=== STUDY MATERIAL ===
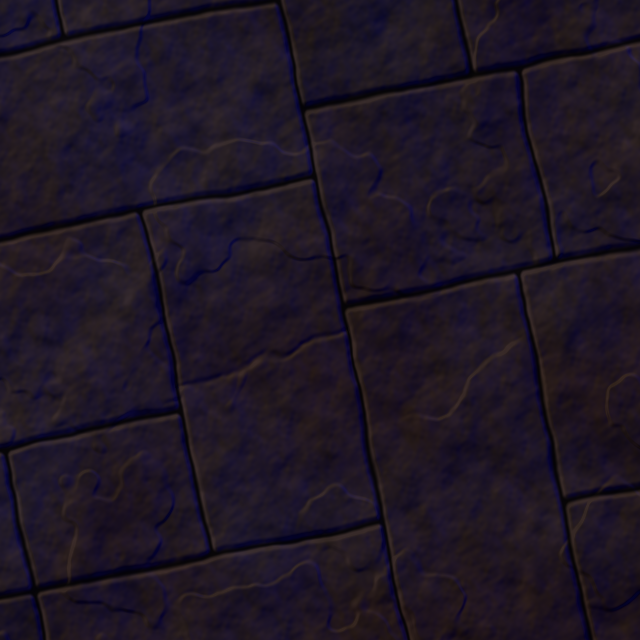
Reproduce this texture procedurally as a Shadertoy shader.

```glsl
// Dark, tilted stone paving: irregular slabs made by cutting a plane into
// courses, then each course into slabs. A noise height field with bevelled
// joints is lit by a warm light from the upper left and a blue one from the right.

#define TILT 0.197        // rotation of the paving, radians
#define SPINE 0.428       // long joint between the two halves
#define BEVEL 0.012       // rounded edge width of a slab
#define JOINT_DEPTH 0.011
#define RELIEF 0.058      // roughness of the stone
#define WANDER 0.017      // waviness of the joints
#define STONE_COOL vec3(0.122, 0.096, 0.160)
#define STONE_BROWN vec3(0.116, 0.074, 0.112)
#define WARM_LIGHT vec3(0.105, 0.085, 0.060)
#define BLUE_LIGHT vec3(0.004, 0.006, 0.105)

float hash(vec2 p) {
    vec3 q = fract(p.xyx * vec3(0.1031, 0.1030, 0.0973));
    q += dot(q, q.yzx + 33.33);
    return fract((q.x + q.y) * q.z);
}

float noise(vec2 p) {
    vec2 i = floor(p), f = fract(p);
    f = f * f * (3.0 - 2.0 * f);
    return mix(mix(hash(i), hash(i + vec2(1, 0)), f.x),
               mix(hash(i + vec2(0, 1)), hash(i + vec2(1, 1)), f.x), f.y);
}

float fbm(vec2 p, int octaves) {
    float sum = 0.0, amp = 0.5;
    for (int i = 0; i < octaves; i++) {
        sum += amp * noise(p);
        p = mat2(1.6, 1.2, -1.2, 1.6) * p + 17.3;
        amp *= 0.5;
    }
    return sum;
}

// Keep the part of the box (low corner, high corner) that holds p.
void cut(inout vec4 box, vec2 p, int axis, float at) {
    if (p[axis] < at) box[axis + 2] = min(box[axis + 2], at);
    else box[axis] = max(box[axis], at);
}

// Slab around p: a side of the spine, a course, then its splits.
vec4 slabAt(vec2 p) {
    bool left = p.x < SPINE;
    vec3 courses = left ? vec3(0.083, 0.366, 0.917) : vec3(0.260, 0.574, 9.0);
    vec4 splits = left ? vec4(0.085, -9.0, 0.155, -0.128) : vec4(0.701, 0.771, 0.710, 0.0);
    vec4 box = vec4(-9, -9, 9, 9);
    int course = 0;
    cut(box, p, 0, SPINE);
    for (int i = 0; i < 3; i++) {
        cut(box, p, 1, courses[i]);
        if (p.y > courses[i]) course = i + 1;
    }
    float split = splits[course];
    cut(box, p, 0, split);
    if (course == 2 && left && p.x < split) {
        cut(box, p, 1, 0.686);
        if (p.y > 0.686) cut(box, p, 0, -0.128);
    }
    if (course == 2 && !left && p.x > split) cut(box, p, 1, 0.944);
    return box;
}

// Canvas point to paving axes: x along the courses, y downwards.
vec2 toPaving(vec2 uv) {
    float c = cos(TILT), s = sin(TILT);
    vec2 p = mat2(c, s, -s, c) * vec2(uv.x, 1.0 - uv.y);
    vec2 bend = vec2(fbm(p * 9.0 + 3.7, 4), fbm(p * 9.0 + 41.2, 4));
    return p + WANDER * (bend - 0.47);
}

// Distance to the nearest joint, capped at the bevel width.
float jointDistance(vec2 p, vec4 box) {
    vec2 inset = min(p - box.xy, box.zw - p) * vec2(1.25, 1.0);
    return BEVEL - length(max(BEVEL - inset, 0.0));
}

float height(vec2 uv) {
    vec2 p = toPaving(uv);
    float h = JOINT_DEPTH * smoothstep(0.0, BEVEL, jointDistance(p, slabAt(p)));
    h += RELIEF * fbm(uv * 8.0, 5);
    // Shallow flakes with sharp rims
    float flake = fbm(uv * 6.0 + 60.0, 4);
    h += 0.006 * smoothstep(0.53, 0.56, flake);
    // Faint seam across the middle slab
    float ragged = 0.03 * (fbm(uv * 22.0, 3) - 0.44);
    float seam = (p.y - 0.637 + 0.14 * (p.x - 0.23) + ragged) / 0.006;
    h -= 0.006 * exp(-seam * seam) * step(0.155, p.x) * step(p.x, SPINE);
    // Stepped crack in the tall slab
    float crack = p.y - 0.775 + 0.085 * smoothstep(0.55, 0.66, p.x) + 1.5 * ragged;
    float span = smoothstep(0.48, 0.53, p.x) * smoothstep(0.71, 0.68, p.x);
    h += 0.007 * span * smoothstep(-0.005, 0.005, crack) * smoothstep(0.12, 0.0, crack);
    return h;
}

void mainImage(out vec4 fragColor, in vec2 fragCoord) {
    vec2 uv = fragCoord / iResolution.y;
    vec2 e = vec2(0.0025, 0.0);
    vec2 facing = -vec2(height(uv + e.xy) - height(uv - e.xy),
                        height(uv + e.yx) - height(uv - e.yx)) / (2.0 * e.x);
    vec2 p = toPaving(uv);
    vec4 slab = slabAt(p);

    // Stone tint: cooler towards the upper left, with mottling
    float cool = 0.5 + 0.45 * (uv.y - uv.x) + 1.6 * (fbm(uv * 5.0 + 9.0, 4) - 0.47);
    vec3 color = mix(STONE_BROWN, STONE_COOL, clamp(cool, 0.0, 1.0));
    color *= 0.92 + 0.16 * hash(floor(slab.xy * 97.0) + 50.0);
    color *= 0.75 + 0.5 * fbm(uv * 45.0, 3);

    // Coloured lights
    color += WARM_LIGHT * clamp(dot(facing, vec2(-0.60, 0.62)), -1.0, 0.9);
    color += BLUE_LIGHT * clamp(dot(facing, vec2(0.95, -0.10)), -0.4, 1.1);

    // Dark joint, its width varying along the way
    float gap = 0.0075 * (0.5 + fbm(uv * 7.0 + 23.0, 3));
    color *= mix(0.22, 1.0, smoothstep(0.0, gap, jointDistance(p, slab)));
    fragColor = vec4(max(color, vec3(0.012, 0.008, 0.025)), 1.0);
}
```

=== THE PROBLEM ===
Out of the records above, pick each line that contains the string "hash".

=== ANSWER TO THIS PROBLEM ===
float hash(vec2 p) {
    return mix(mix(hash(i), hash(i + vec2(1, 0)), f.x),
               mix(hash(i + vec2(0, 1)), hash(i + vec2(1, 1)), f.x), f.y);
    color *= 0.92 + 0.16 * hash(floor(slab.xy * 97.0) + 50.0);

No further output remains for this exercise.